__EXERCISE DIRECTIONS__:
Write out, word for word, the part of the listing below that opens with the line containing "813C253 807 264" and closes with the line containing "765Q251 757 256", keeping both of those lines and adding no others.

__DATA TO PROCESS__:

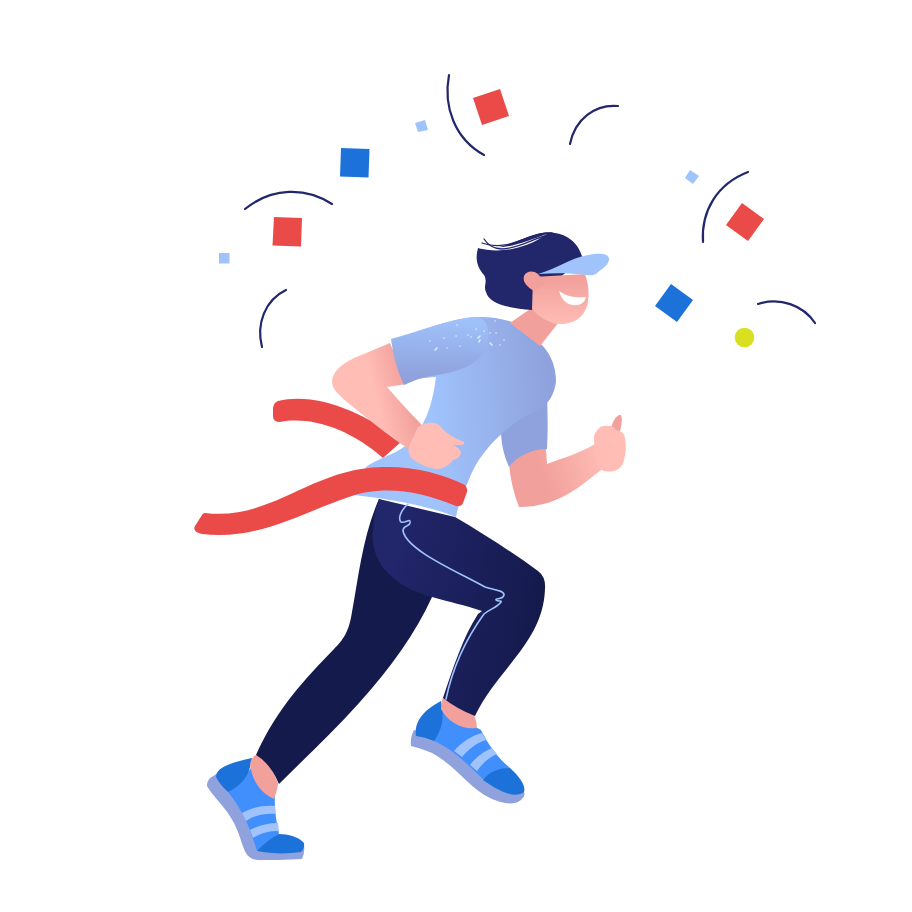
<!DOCTYPE html>
<html lang="en">
<head>
<meta charset="utf-8">
<title>Runner at the finish line</title>
<style>
:root {
  --paper: #ffffff;
  --navy: #22266b;
  --navy-deep: #151a4d;
  --sky: #a0c3fc;
  --periwinkle: #8fa2dd;
  --blue: #1d72d9;
  --azure: #418ffd;
  --red: #ea4a48;
  --skin: #ffbdb5;
  --skin-shade: #f2a09c;
  --lime: #d9e021;
}
html, body { margin: 0; background: var(--paper); overflow: hidden; }
.illustration { display: block; width: 912px; height: 912px; }
.navy { fill: var(--navy); }
.navy-deep { fill: var(--navy-deep); }
.sky { fill: var(--sky); }
.periwinkle { fill: var(--periwinkle); }
.blue { fill: var(--blue); }
.azure { fill: var(--azure); }
.red { fill: var(--red); }
.skin { fill: var(--skin); }
.skin-shade { fill: var(--skin-shade); }
.lime { fill: var(--lime); }
.white { fill: var(--paper); }
.streamers { fill: none; stroke: var(--navy); stroke-width: 2.2; stroke-linecap: round; }
.piping { fill: none; stroke: var(--sky); stroke-width: 1.6; stroke-linecap: round; stroke-linejoin: round; }
.hair-lines { fill: none; stroke: var(--navy); stroke-width: 1.3; stroke-linecap: round; }
.speckles { fill: none; stroke: var(--paper); stroke-width: 1.5; stroke-linecap: round; opacity: .75; }
.stop-sky { stop-color: var(--sky); }
.stop-periwinkle { stop-color: var(--periwinkle); }
.stop-skin { stop-color: var(--skin); }
.stop-skin-shade { stop-color: var(--skin-shade); }
.stop-navy { stop-color: var(--navy); }
.stop-navy-deep { stop-color: var(--navy-deep); }
</style>
</head>
<body>
<svg class="illustration" viewBox="0 0 912 912" role="img" aria-label="A smiling runner in a cap breaks the red finish ribbon among confetti">
  <defs>
    <linearGradient id="shirt-fill" gradientUnits="userSpaceOnUse" x1="430" y1="400" x2="556" y2="390">
      <stop class="stop-sky" offset="0"/><stop class="stop-periwinkle" offset=".95"/>
    </linearGradient>
    <linearGradient id="sleeve-fill" gradientUnits="userSpaceOnUse" x1="480" y1="318" x2="478" y2="378">
      <stop class="stop-sky" offset="0"/><stop class="stop-periwinkle" offset="1"/>
    </linearGradient>
    <linearGradient id="front-arm-fill" gradientUnits="userSpaceOnUse" x1="370" y1="372" x2="402" y2="364">
      <stop class="stop-skin" offset="0"/><stop class="stop-skin-shade" offset="1"/>
    </linearGradient>
    <linearGradient id="back-arm-fill" gradientUnits="userSpaceOnUse" x1="545" y1="480" x2="606" y2="460">
      <stop class="stop-skin-shade" offset="0"/><stop class="stop-skin" offset="1"/>
    </linearGradient>
    <linearGradient id="face-fill" x1="0" y1="0" x2="0" y2="1">
      <stop class="stop-skin-shade" offset="0.1"/><stop class="stop-skin" offset="1"/>
    </linearGradient>
    <linearGradient id="front-leg-fill" gradientUnits="userSpaceOnUse" x1="390" y1="560" x2="540" y2="590">
      <stop class="stop-navy" offset="0"/><stop class="stop-navy-deep" offset="1"/>
    </linearGradient>
  </defs>

  <g id="streamers" class="streamers">
    <path d="M449 75C443 107 455 139 484 155"/>
    <path d="M570 144C575 119 595 104 618 106"/>
    <path d="M245 209C272 187 306 187 332 204"/>
    <path d="M286 290C265 300 256 324 262 347"/>
    <path d="M748 172C717 184 701 211 703 242"/>
    <path d="M758 304C780 297 803 305 815 323"/>
  </g>

  <g id="confetti">
    <polygon class="red" points="473,98 500,89 509,116 482,125"/>
    <polygon class="red" points="274,217 302,218 301,246.5 272.500,245.500"/>
    <polygon class="red" points="742,203 764,219 748,241 726,225"/>
    <polygon class="blue" points="341,148 369.500,149 368.500,177.500 340,176.500"/>
    <polygon class="blue" points="671,284 693,300 677,322 655,306"/>
    <polygon class="sky" points="415,123 425,120 428,130 418,132"/>
    <polygon class="sky" points="690,170 699,176 693,184 685,178"/>
    <rect class="sky" x="219" y="253" width="10.500" height="10.500"/>
    <circle class="lime" cx="744.500" cy="337.500" r="9.800"/>
  </g>

  <path id="ribbon-behind" class="red" d="M278 401C315 392 362 411 402 441L383 458C350 429 311 416 280 422Q273 422 273 416V409Q273 403 278 401Z"/>

  <g id="back-arm">
    <path fill="url(#back-arm-fill)" d="M509 464L530 445L546 449L547 464C563 458 580 453 595 444L604 468C584 482 562 507 519 507Q511 487 509 464Z"/>
    <path class="skin-shade" d="M611 428C613 420 617 414 621 415C623 420 621 428 619 434Z"/>
    <path class="skin" d="M594 436C597 428 602 425 608 426Q613 425 616 430Q624 431 625 438Q627 450 624 460C622 470 613 473 604 471Q597 469 597 462Q594 451 594 436Z"/>
    <path class="periwinkle" d="M546 380C548 408 548 430 547 449C532 449 517 456 509 467Q502 452 501 434L520 395Z"/>
  </g>

  <g id="back-foot">
    <path class="periwinkle" d="M210 778L218 773C234 795 245 814 258 850L304 845Q305 853 302 859C287 860 270 860 258 860C242 859 244 842 234 823C225 806 213 797 207 786Q207 781 210 778Z"/>
    <path class="azure" d="M228 792C236 780 248 776 253 764L275 796C274 811 277 824 279 834L264 851H257C251 831 243 810 228 792Z"/>
    <path class="blue" d="M216 777C216 766 235 762 252 758C250 774 243 785 228 792Q220 785 216 777Z"/>
    <path class="blue" d="M279 834C288 834 299 837 304 843Q305 848 301 852C288 854 271 854 257 851Q267 840 279 834Z"/>
    <path class="sky" d="M242 813C253 807 264 805 275 806L276 814C265 813 255 815 246 821Z"/>
    <path class="sky" d="M250 830C259 825 269 823 278 823L279 831C269 831 261 833 253 838Z"/>
    <path class="skin-shade" d="M250 765Q251 757 256 755Q268 759 278 783Q278 788 274 799C259 793 252 778 250 765Z"/>
  </g>

  <path id="back-leg" class="navy-deep" d="M379 499C363 535 359 574 352 612C349 632 343 640 334 649C306 678 277 708 256 755Q270 763 279 784C306 757 333 732 359 703C391 668 416 632 432 597L420 520Z"/>

  <g id="front-foot">
    <path class="periwinkle" d="M414 730C452 738 476 768 503 786Q514 793 523 790Q527 795 521 800C513 807 499 802 490 798C469 788 456 766 432 753Q420 748 411 746Q410 737 414 730Z"/>
    <path class="azure" d="M441 708L481 730C489 746 498 758 510 768L485 781C468 765 453 749 434 741Z"/>
    <path class="blue" d="M441 701C445 717 442 730 434 741Q425 737 416 736C414 721 424 710 441 701Z"/>
    <path class="blue" d="M483 780C490 771 499 768 510 768C520 777 526 786 524 792C516 798 503 794 483 780Z"/>
    <path class="sky" d="M454 751C462 742 471 736 482 733L486 740C476 743 469 749 462 757Z"/>
    <path class="sky" d="M470 765C476 757 483 752 492 748L497 754C488 758 482 764 477 771Z"/>
    <path class="skin-shade" d="M443 697L474 715Q477 721 477 728C462 730 448 722 441 709Q441 702 443 697Z"/>
  </g>

  <g id="front-leg">
    <path fill="url(#front-leg-fill)" d="M379 499L455 517C484 534 512 552 538 571Q546 577 545 589C544 620 528 642 509 666C497 681 484 697 475 716Q457 709 443 698C453 668 463 637 478 614L482 611C465 605 449 602 432 597C391 586 370 560 373 531Q373 514 379 499Z"/>
    <path class="piping" d="M408 504C400 511 398 519 401 522C405 524 411 517 410 523C409 527 403 525 403 531C407 550 454 570 485 587C493 590 504 590 504 595C503 600 495 598 496 600C498 602 502 600 501 602C498 607 490 609 484 614C468 636 453 666 446 699"/>
  </g>

  <path id="shirt" fill="url(#shirt-fill)" d="M392 340C420 331 453 317 480 317Q497 317 512 322L542 345Q556 360 556 382C553 402 543 408 528 415C504 428 478 453 468 482Q460 497 456 517C423 504 387 499 354 495L366 467C383 455 402 454 415 436C427 421 433 401 436 377L400 380Z"/>

  <g id="head">
    <path class="skin-shade" d="M510 323L533 307L559 322L540 346Z"/>
    <path class="navy" d="M478 248C500 252 520 238 537 234C561 228 579 240 583 260L556 280L532 310C508 308 489 304 486 292C483 286 488 282 484 275C477 267 475 259 478 248Z"/>
    <path class="white" d="M478 244C498 252 517 245 547 234C526 249 499 254 478 248Z"/>
    <g class="hair-lines">
      <path d="M482 243C510 253 530 231 552 233"/>
      <path d="M484 239C488 245 495 249 502 249C522 248 535 237 549 235"/>
    </g>
    <path fill="url(#face-fill)" d="M533 277L585 274C589 286 589 294 588 302C585 318 573 324 561 324C549 324 538 316 532 309Z"/>
    <path class="skin-shade" d="M538 274C533 270 526 271 524 276C522 283 529 288 534 291L546 283Z"/>
    <path class="white" d="M559 291C567 297 577 298 586 297C585 303 579 306 573 305C565 304 561 298 559 291Z"/>
    <path class="sky" d="M538 274C557 269 570 258 588 255C599 253 610 253 609 260C608 266 601 269 596 274Q592 276 587 275C571 273 554 273 538 274Z"/>
  </g>

  <path id="ribbon-front" class="red" d="M205 513C272 521 309 469 382 467C412 466 441 473 465 485Q468 488 467 492L463 503Q461 507 456 506C417 490 381 485 346 498C302 513 256 541 202 534Q192 532 195 526L202 515Q203 513 205 513Z"/>

  <g id="front-arm">
    <path fill="url(#front-arm-fill)" d="M390 343L407 384L387 387C400 402 414 417 425 428L410 450C386 434 367 418 347 402C338 394 332 389 332 381C333 370 344 363 354 358Z"/>
    <path class="skin" d="M418 427C426 422 435 421 440 426C446 434 456 439 464 442Q465 445 461 445H453Q460 448 461 453Q459 459 453 460Q447 468 438 469C429 469 414 462 410 456Q407 450 410 444Z"/>
    <path fill="url(#sleeve-fill)" d="M391 339C421 331 450 319 474 317C486 317 490 328 488 340C484 362 464 371 437 375Q421 377 404 385Q394 364 391 339Z"/>
    <path class="speckles" d="M430 341h.1M444 338h.1M456 336h.1M457 325h.1M468 335h.1M471 337h.1M476 329h.1M484 331h.1M490 333h.1M496 333h.1M495 321h.1M479 342l1-2M490 343l2 2M500 345h.1M504 340h.1M478 338l2-2M435 350l2-2M447 348h.1M460 346h.1"/>
  </g>
</svg>
</body>
</html>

__EXERCISE SOLUTION__:
    <path class="sky" d="M242 813C253 807 264 805 275 806L276 814C265 813 255 815 246 821Z"/>
    <path class="sky" d="M250 830C259 825 269 823 278 823L279 831C269 831 261 833 253 838Z"/>
    <path class="skin-shade" d="M250 765Q251 757 256 755Q268 759 278 783Q278 788 274 799C259 793 252 778 250 765Z"/>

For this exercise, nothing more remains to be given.